[Original title: Focus on new media as Cambodia observes World Press Freedom Day. Source: CAPJ]
Marginalized sectors of society would benefit much from new media, journalists, civil society groups and UN groups agreed on 3 May 2011 as they observed World Press Freedom Day in Phnom Penh, Cambodia.
Speaking in a forum attended by nearly 300 people, UNESCO representative in Cambodia Anne Lemaistre said the government should assist its people in gaining access to new technologies, particularly the Internet, in an attempt to bridge the digital divide.
“The Internet, satellite and digital broadcasting all offer new opportunities to promote freedom of expression and information, and the global exchange of ideas. Marginalized communities must be given a chance to have access to information through new media.
“Journalists are also the pillars of good governance as they assist with shedding light and creating open and honest democratic systems,” Lemaistre said.
This year’s theme was “21st Century Media: New Frontiers, New Barriers”.
Participants to the forum discussed the benefits brought by new media.
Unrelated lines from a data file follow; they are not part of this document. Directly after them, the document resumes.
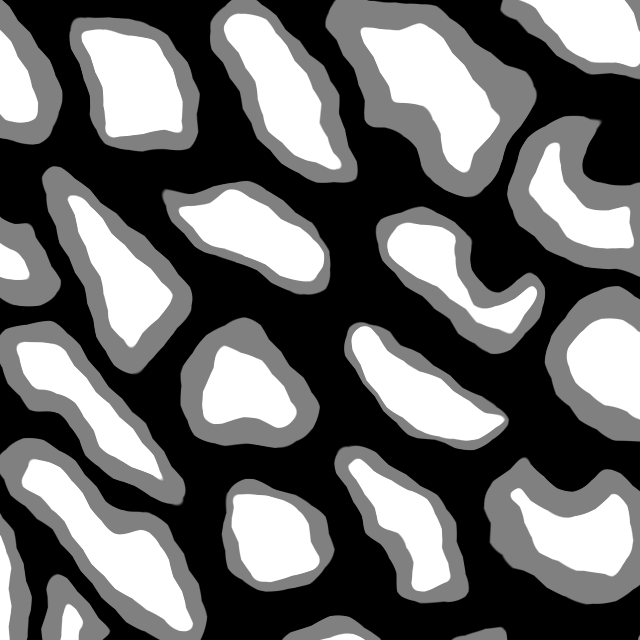
A WebGL 1 fragment shader for this pattern:

```glsl
precision highp float;

uniform vec2 u_resolution;

const vec3 GROUND = vec3(0.0);
const vec3 RIM = vec3(0.5);
const vec3 CORE = vec3(1.0);
const vec2 CELL_SIZE = vec2(0.34, 0.19); // length and breadth of a territory
const float TILT = -0.74;

vec2 hash2(vec2 id, float seed) {
  vec2 k = vec2(dot(id, vec2(127.1, 311.7)), dot(id, vec2(269.5, 183.3)));
  return fract(sin(k + seed * 17.3) * 43758.5);
}

float smoothMin(float a, float b, float k) {
  float h = max(k - abs(a - b), 0.0) / k;
  return min(a, b) - 0.25 * h * h * k;
}

float triangleWave(float x) {
  return 2.0 * abs(fract(x) - 0.5) - 0.5;
}

// Layered sines bend the cells, a shallow arch turns their direction
vec2 warp(vec2 p) {
  vec2 bend = 0.016 * sin(p.yx * vec2(17.0, 14.0) + vec2(1.3, 4.1))
            + 0.006 * sin(p.yx * vec2(39.0, 43.0) + vec2(2.7, 0.6));
  float x = p.x - 0.5;
  return p + bend - vec2(0.0, 0.25 * x * x);
}

// Small straight facets along the outlines
float facets(vec2 p, float amount) {
  return amount * (triangleWave(dot(p, vec2(13.0, 8.0)))
                 + triangleWave(dot(p, vec2(-9.0, 17.0)) + 0.3));
}

vec2 rotate(vec2 p, float angle) {
  float c = cos(angle), s = sin(angle);
  return vec2(c * p.x + s * p.y, c * p.y - s * p.x);
}

// Jittered site on staggered rows
vec2 sitePosition(vec2 id) {
  vec2 jitter = 0.64 * (hash2(id, 1.0) - 0.5);
  return id + 0.5 + jitter + vec2(0.5 * mod(id.y, 2.0), 0.0);
}

vec2 nearestSiteId(vec2 q) {
  vec2 base = floor(q), best = base;
  float nearest = 100.0;
  for (int j = -2; j <= 2; j++) {
    for (int i = -2; i <= 2; i++) {
      vec2 id = base + vec2(float(i), float(j));
      vec2 toSite = sitePosition(id) - q;
      float d = dot(toSite, toSite);
      if (d < nearest) {
        nearest = d;
        best = id;
      }
    }
  }
  return best;
}

// x: rounded border distance, y: sharper border distance, z: radius of the territory
vec3 territory(vec2 q, vec2 id) {
  vec2 site = sitePosition(id);
  vec3 result = vec3(1.0);
  for (int j = -2; j <= 2; j++) {
    for (int i = -2; i <= 2; i++) {
      if (i == 0 && j == 0) continue;
      vec2 other = sitePosition(id + vec2(float(i), float(j)));
      vec2 normal = normalize(other - site);
      float scale = 1.0 / length(normal / CELL_SIZE);
      float border = scale * dot(0.5 * (site + other) - q, normal);
      result.x = smoothMin(result.x, border, 0.055);
      result.y = smoothMin(result.y, border, 0.015);
      result.z = min(result.z, 0.5 * scale * length(other - site));
    }
  }
  return result;
}

// Distance to a round dent in the flank of some cells
float dent(vec2 local, float radius, vec2 id) {
  vec2 chance = hash2(id, 2.0);
  if (chance.x > 0.4) return 1.0;
  float side = chance.y < 0.5 ? -1.0 : 1.0;
  float along = 0.09 * (hash2(id, 3.0).x - 0.5);
  return length(local - vec2(along, side * radius)) - 0.42 * radius;
}

void main() {
  float pixel = 1.0 / min(u_resolution.x, u_resolution.y);
  vec2 p = gl_FragCoord.xy * pixel;
  vec2 q = rotate(warp(p), TILT) / CELL_SIZE + vec2(7.3, 11.6);
  vec2 id = nearestSiteId(q);
  vec3 cell = territory(q, id);

  // Carve dents, keeping the rim an even band around them
  float hollow = dent((q - sitePosition(id)) * CELL_SIZE, cell.z, id);
  float outer = smoothMin(cell.x, hollow, 0.02) + facets(p, 0.004);
  float inner = smoothMin(cell.y, hollow, 0.01) + facets(p + 0.37, 0.004);

  // Gap and rim follow the size of each cell
  float shrink = hash2(id, 4.0).x;
  float gap = cell.z * mix(0.14, 0.52, shrink * shrink);
  float rim = 0.5 * (cell.z - gap);

  float edge = 0.7 * pixel;
  float body = smoothstep(-edge, edge, outer - gap);
  float core = smoothstep(-edge, edge, inner - gap - rim);
  vec3 color = mix(GROUND, RIM, body);
  color = mix(color, CORE, core * body);
  gl_FragColor = vec4(color, 1.0);
}
```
The speakers also called on the courts to apply the Press Law rather than the Penal Code when dealing with cases involving journalists and their practices. They also urged the government to pass a law on access to information.
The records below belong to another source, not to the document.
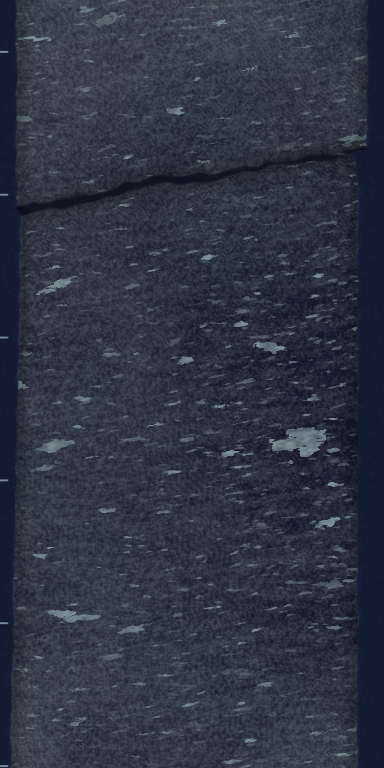
Reproduce this texture procedurally as a Shadertoy shader.

```glsl
// A dark drill core of fine grained rock, with pale flattened clasts lying
// along a slightly tilted bedding, one break across it and a navy margin.
// Clasts come from jittered cells in four sizes; the matrix is layered noise.

float hash(vec2 p) {
    return fract(sin(dot(p, vec2(127.1, 311.7))) * 43758.5453);
}

float noise(vec2 p) {
    vec2 i = floor(p), f = fract(p);
    f = f * f * (3.0 - 2.0 * f);
    return mix(mix(hash(i), hash(i + vec2(1, 0)), f.x),
               mix(hash(i + vec2(0, 1)), hash(i + vec2(1, 1)), f.x), f.y);
}

float fbm(vec2 p) {
    float sum = 0.0, gain = 0.5;
    for (int i = 0; i < 4; i++) {
        sum += gain * noise(p);
        p = p * 2.03 + 17.3;
        gain *= 0.5;
    }
    return sum;
}

// Dark, fleck-rich zone on the right of the lower piece
float richZone(vec2 p) {
    return smoothstep(0.3, 0.85, p.x) * smoothstep(0.1, 0.5, p.y)
         * (1.0 - smoothstep(1.15, 1.5, p.y));
}

// Ragged, frayed clasts, at most one per cell
float clasts(vec2 p, vec2 cell, float chance, float seed) {
    float cover = 0.0;
    vec2 home = floor(p / cell);
    float ragged = fbm(p * vec2(8.0, 17.0) / cell.x + seed) - 0.47;
    float frayed = noise(p * vec2(70.0, 130.0) + seed) - 0.5;
    for (int j = -1; j <= 1; j++)
    for (int i = -1; i <= 1; i++) {
        vec2 id = home + vec2(i, j);
        vec2 key = id + seed;
        vec2 jitter = vec2(hash(key + 3.1), hash(key + 7.7));
        vec2 center = (id + 0.1 + 0.8 * jitter) * cell;
        if (hash(key) > chance * (0.75 + 1.2 * richZone(center))) continue;
        vec2 d = p - center;
        d.y -= d.x * 0.35 * (hash(key + 13.3) - 0.55);
        float size = mix(0.4, 1.0, pow(hash(key + 19.9), 1.5));
        vec2 radius = cell * size * vec2(0.28, mix(0.08, 0.19, hash(key + 23.5)));
        float dist = (length(d / radius) - 1.0 + 2.6 * ragged) * radius.y + 0.005 * frayed;
        float shape = 1.0 - smoothstep(-0.002, 0.0015, dist);
        cover = max(cover, shape * mix(0.4, 1.0, hash(key + 31.7)));
    }
    return cover;
}

void mainImage(out vec4 fragColor, in vec2 fragCoord) {
    vec2 p = fragCoord / iResolution.x;
    p.y *= 2.0 * iResolution.x / iResolution.y;

    // Bedding coordinates: tilted up to the right and gently wavy
    vec2 bed = vec2(p.x, p.y - 0.13 * p.x + 0.03 * noise(p * 4.0));
    float rich = richZone(p);

    // Matrix brightness: broad shading, cloudy patches and streaks
    float tone = 0.31 + 0.16 * (0.5 - p.x) - 0.13 * rich;
    tone += 0.2 * smoothstep(1.45, 2.0, p.y) + 0.12 * (1.0 - smoothstep(0.0, 0.5, p.y));
    tone += 0.42 * (fbm(p * 3.5 + 5.0) - 0.47);
    tone += (0.3 + 0.35 * rich) * (fbm(bed * vec2(14.0, 60.0)) - 0.47);

    // Grain, on turned axes so that it shows no rows
    vec2 turned = mat2(0.8, 0.6, -0.6, 0.8) * p;
    tone += 0.46 * (noise(turned * 210.0) - 0.5) + 0.2 * (noise(turned * 100.0 + 9.0) - 0.5);

    // Broken wisps along the bedding, gathered in patches
    float patches = smoothstep(0.35, 0.65, fbm(bed * vec2(4.0, 9.0) + 70.0));
    float wisp = smoothstep(0.6, 0.74, fbm(bed * vec2(24.0, 85.0) + 40.0));
    tone += wisp * patches * (0.35 + 0.55 * rich);

    vec3 color = mix(vec3(0.10, 0.12, 0.19), vec3(0.34, 0.38, 0.42), max(tone, -0.1));
    color += vec3(0.02, -0.006, 0.0) * (fbm(p * 4.0 + 60.0) - 0.3);

    // Pale clasts, large to tiny
    float pale = clasts(bed, vec2(0.29, 0.22), 0.17, 11.0);
    pale = max(pale, clasts(bed, vec2(0.13, 0.075), 0.24, 47.0));
    pale = max(pale, 0.9 * clasts(bed, vec2(0.06, 0.03), 0.27, 83.0));
    pale = max(pale, 0.65 * clasts(bed, vec2(0.034, 0.02), 0.2, 29.0));
    pale *= 0.45 + 1.1 * fbm(bed * vec2(45.0, 80.0));
    color = mix(color, vec3(0.49, 0.57, 0.60), clamp(pale, 0.0, 1.0));

    // Break across the core, ragged and uneven, with a soft shadow
    float breakY = 1.435 + 0.155 * p.x + 0.025 * noise(vec2(p.x * 5.0, 2.0))
                 + 0.012 * noise(vec2(p.x * 30.0, 9.0));
    float above = p.y - breakY;
    float halfGap = mix(0.012, 0.004, p.x) + 0.014 * (noise(p * vec2(25.0, 60.0)) - 0.5);
    float gap = 1.0 - smoothstep(halfGap - 0.005, halfGap + 0.005, abs(above));
    color *= 1.0 - 0.35 * exp(-abs(above) * 40.0);
    color = mix(color, vec3(0.05, 0.07, 0.13), 0.9 * gap);

    // Core sides; the lower piece is narrower, with a rounded corner
    float upper = smoothstep(-0.005, 0.005, above);
    float rough = 0.006 * (noise(vec2(p.y * 45.0, 4.0)) - 0.5);
    float left = mix(0.028 + 0.018 * p.y, 0.043, upper) + rough;
    float right = mix(0.931 - 0.02 * exp(-abs(above) * 50.0), 0.956, upper) + rough;
    float inside = min(p.x - left, right - p.x);
    color *= 0.75 + 0.25 * smoothstep(0.0, 0.04, inside);

    // Navy margin with a thin blue rim and scale ticks
    vec3 margin = vec3(0.075, 0.105, 0.19) + 0.02 * (noise(turned * 180.0) - 0.5);
    float tickY = abs(mod(p.y - 0.005 + 0.186, 0.372) - 0.186);
    float tick = (1.0 - smoothstep(0.001, 0.004, tickY))
               * (1.0 - smoothstep(0.018, 0.024, p.x));
    margin = mix(margin, vec3(0.5, 0.6, 0.66), 0.9 * tick);
    color = mix(margin, color, smoothstep(-0.003, 0.003, inside));
    color += vec3(0.03, 0.06, 0.09) * exp(-abs(inside) * 250.0)
           * noise(vec2(p.y * 25.0, 8.0)) * (1.0 - gap);

    fragColor = vec4(color, 1.0);
}
```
The World Press Freedom Day 2011 was co-organized by the Cambodian Communication Institute (CCI), Press Council of Cambodia (PCC), Club of Cambodian Journalists (CCJ), Department of Media Communication ( DMC) of the Royal University of Phnom Penh, Cambodian Association for the Protection of Journalists (CAPJ) and the Cambodian Center for Independent Media (CCIM).